Every line of the entries below that mentions "scale" is to be copied out.
____
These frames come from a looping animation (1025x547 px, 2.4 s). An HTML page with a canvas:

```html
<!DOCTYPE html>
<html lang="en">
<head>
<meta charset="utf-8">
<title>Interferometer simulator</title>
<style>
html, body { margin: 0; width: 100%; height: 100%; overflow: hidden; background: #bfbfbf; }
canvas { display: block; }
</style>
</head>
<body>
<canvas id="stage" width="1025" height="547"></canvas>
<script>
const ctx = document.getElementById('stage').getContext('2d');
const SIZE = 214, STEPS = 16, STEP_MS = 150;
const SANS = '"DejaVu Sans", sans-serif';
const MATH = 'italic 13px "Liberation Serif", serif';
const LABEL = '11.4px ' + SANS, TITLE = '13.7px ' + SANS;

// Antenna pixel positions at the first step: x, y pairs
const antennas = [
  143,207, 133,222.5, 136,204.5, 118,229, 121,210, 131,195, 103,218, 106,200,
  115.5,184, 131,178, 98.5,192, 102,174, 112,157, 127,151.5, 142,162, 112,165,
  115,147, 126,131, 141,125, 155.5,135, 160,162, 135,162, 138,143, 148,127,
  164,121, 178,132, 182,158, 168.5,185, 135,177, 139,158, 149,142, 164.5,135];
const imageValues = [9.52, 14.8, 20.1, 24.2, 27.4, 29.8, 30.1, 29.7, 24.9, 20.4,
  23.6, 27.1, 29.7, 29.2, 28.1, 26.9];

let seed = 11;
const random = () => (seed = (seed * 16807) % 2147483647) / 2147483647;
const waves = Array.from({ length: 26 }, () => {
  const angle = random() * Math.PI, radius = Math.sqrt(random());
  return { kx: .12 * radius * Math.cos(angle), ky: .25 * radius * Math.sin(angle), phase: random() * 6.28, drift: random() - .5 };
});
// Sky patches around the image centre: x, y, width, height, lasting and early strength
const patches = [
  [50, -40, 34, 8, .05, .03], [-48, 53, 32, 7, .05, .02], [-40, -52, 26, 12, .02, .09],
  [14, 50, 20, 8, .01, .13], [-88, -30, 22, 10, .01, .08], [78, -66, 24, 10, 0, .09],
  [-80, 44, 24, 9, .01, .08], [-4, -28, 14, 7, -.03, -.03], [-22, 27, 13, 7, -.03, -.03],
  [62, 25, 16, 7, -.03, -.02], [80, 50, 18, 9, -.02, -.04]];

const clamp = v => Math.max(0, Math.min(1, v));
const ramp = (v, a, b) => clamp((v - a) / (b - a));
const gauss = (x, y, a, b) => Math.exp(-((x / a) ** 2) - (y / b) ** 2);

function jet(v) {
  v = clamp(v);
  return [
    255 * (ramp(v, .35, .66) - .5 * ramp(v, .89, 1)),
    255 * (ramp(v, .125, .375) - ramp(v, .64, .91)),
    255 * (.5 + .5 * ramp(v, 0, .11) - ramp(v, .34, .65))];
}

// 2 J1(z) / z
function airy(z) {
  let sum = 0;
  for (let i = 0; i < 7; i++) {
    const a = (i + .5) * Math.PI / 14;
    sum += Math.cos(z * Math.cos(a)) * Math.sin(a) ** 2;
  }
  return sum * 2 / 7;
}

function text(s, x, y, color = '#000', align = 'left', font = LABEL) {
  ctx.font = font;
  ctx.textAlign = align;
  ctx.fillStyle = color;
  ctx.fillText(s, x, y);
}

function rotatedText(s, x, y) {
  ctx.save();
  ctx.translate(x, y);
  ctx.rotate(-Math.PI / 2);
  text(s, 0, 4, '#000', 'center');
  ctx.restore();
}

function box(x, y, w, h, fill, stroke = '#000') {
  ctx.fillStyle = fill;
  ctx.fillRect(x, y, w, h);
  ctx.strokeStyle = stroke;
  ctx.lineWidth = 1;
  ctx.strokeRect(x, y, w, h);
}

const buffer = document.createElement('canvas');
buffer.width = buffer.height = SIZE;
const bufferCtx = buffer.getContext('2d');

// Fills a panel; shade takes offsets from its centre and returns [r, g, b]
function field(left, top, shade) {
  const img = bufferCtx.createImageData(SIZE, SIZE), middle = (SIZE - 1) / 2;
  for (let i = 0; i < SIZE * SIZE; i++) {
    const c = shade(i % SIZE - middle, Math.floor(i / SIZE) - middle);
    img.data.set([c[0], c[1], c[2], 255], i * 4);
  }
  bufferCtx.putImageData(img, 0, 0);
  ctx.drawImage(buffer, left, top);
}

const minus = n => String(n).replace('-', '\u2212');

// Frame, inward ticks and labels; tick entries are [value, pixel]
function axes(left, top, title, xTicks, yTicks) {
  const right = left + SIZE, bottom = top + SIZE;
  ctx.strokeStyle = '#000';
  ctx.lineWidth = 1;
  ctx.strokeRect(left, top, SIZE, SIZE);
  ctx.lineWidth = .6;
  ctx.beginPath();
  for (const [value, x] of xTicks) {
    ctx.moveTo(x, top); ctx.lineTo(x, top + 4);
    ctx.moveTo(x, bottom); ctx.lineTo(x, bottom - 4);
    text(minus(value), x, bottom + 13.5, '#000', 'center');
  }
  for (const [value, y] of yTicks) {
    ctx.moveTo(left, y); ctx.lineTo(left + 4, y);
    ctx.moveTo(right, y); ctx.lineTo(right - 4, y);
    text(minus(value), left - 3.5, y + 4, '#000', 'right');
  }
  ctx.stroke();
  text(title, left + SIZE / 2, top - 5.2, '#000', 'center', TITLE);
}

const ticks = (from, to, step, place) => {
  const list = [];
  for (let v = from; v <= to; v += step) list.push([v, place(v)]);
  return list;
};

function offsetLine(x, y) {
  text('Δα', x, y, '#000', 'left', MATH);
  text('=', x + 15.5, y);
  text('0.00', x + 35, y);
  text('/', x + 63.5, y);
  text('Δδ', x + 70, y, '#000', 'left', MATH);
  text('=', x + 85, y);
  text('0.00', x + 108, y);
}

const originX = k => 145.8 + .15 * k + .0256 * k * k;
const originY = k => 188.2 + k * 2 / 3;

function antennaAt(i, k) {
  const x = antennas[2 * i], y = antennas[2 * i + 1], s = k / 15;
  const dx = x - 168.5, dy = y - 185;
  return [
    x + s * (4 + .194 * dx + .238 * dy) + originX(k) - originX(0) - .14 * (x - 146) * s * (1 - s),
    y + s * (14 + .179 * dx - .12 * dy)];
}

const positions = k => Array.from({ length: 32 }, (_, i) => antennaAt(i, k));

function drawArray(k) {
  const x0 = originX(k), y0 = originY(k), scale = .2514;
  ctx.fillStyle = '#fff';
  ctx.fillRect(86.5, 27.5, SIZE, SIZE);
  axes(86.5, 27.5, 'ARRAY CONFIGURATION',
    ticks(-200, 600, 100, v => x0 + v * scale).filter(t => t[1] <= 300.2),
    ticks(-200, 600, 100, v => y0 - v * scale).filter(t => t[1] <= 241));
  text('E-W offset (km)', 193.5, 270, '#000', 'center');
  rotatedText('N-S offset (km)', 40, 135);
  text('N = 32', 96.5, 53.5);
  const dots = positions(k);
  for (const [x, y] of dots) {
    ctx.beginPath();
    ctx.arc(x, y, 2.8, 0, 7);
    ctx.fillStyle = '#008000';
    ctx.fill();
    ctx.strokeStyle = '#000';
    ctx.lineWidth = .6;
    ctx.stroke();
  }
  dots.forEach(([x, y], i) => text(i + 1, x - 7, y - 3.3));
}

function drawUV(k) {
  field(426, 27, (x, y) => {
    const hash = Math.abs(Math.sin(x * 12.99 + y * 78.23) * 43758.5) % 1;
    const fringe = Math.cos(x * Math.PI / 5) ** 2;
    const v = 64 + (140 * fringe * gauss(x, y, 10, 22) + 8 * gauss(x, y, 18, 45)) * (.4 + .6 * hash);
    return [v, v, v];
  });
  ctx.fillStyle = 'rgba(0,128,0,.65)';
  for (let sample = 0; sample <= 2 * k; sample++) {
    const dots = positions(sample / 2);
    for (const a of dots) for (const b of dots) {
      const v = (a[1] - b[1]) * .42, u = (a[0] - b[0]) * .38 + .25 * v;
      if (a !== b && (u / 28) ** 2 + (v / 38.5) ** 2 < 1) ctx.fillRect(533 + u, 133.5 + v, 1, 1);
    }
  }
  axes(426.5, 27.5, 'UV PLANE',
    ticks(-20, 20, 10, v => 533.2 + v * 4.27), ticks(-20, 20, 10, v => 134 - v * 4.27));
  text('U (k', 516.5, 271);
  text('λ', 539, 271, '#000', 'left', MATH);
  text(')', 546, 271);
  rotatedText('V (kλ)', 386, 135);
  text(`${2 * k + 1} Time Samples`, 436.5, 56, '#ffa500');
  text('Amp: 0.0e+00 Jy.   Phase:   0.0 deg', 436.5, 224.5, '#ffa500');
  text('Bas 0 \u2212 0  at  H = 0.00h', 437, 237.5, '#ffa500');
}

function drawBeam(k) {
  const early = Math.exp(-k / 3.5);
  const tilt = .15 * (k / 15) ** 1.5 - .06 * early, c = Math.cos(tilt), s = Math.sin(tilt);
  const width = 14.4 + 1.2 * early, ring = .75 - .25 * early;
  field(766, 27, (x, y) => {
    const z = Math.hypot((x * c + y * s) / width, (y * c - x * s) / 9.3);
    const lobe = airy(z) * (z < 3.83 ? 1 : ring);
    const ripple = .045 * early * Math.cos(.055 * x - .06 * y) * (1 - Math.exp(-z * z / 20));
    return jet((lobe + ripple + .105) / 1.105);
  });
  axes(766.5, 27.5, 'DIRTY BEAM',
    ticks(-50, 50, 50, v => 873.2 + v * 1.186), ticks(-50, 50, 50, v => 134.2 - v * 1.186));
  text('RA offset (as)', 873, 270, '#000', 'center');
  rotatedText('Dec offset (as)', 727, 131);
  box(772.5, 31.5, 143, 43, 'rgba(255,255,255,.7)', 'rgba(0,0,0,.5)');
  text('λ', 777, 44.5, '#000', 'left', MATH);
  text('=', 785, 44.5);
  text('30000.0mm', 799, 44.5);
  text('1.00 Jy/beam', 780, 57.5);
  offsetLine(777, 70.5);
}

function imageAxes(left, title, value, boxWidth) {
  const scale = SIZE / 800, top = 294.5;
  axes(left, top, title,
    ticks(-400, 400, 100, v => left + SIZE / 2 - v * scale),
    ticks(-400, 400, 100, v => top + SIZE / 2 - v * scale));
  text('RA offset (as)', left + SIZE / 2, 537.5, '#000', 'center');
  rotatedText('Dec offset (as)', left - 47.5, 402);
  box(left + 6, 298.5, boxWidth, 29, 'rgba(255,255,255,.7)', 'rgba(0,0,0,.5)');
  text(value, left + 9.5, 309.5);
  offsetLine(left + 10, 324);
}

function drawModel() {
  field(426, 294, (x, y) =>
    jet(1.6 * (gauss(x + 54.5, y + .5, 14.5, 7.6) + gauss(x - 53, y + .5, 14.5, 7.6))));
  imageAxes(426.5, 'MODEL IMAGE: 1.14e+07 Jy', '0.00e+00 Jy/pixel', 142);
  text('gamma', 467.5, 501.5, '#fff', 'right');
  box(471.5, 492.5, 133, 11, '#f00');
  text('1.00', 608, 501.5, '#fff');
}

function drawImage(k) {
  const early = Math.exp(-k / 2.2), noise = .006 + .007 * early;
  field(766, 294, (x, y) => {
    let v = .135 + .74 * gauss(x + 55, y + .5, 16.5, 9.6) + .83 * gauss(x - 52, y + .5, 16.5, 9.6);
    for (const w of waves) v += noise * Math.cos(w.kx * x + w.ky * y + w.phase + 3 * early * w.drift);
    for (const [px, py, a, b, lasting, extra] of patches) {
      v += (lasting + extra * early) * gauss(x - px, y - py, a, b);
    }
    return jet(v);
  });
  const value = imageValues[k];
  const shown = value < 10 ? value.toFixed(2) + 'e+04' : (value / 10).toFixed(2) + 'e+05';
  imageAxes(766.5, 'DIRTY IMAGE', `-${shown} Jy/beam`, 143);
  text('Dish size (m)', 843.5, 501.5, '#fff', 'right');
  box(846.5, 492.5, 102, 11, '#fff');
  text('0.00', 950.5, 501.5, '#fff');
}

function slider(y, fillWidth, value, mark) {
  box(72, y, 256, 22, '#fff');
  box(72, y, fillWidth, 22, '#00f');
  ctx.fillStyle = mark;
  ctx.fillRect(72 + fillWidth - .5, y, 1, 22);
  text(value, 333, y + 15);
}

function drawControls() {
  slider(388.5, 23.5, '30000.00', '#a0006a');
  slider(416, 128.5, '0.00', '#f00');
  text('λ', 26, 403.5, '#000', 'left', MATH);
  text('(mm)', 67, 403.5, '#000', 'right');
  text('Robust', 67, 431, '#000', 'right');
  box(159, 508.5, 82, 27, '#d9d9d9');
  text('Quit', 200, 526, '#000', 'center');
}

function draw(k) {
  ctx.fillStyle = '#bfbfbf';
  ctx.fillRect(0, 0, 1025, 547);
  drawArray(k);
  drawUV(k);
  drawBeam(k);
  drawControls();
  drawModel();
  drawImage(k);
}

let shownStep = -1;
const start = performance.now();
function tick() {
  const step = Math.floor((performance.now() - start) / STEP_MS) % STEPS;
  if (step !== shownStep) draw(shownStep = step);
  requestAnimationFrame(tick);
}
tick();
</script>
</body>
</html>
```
____
• Your solution
  const x0 = originX(k), y0 = originY(k), scale = .2514;
    ticks(-200, 600, 100, v => x0 + v * scale).filter(t => t[1] <= 300.2),
    ticks(-200, 600, 100, v => y0 - v * scale).filter(t => t[1] <= 241));
  const scale = SIZE / 800, top = 294.5;
    ticks(-400, 400, 100, v => left + SIZE / 2 - v * scale),
    ticks(-400, 400, 100, v => top + SIZE / 2 - v * scale));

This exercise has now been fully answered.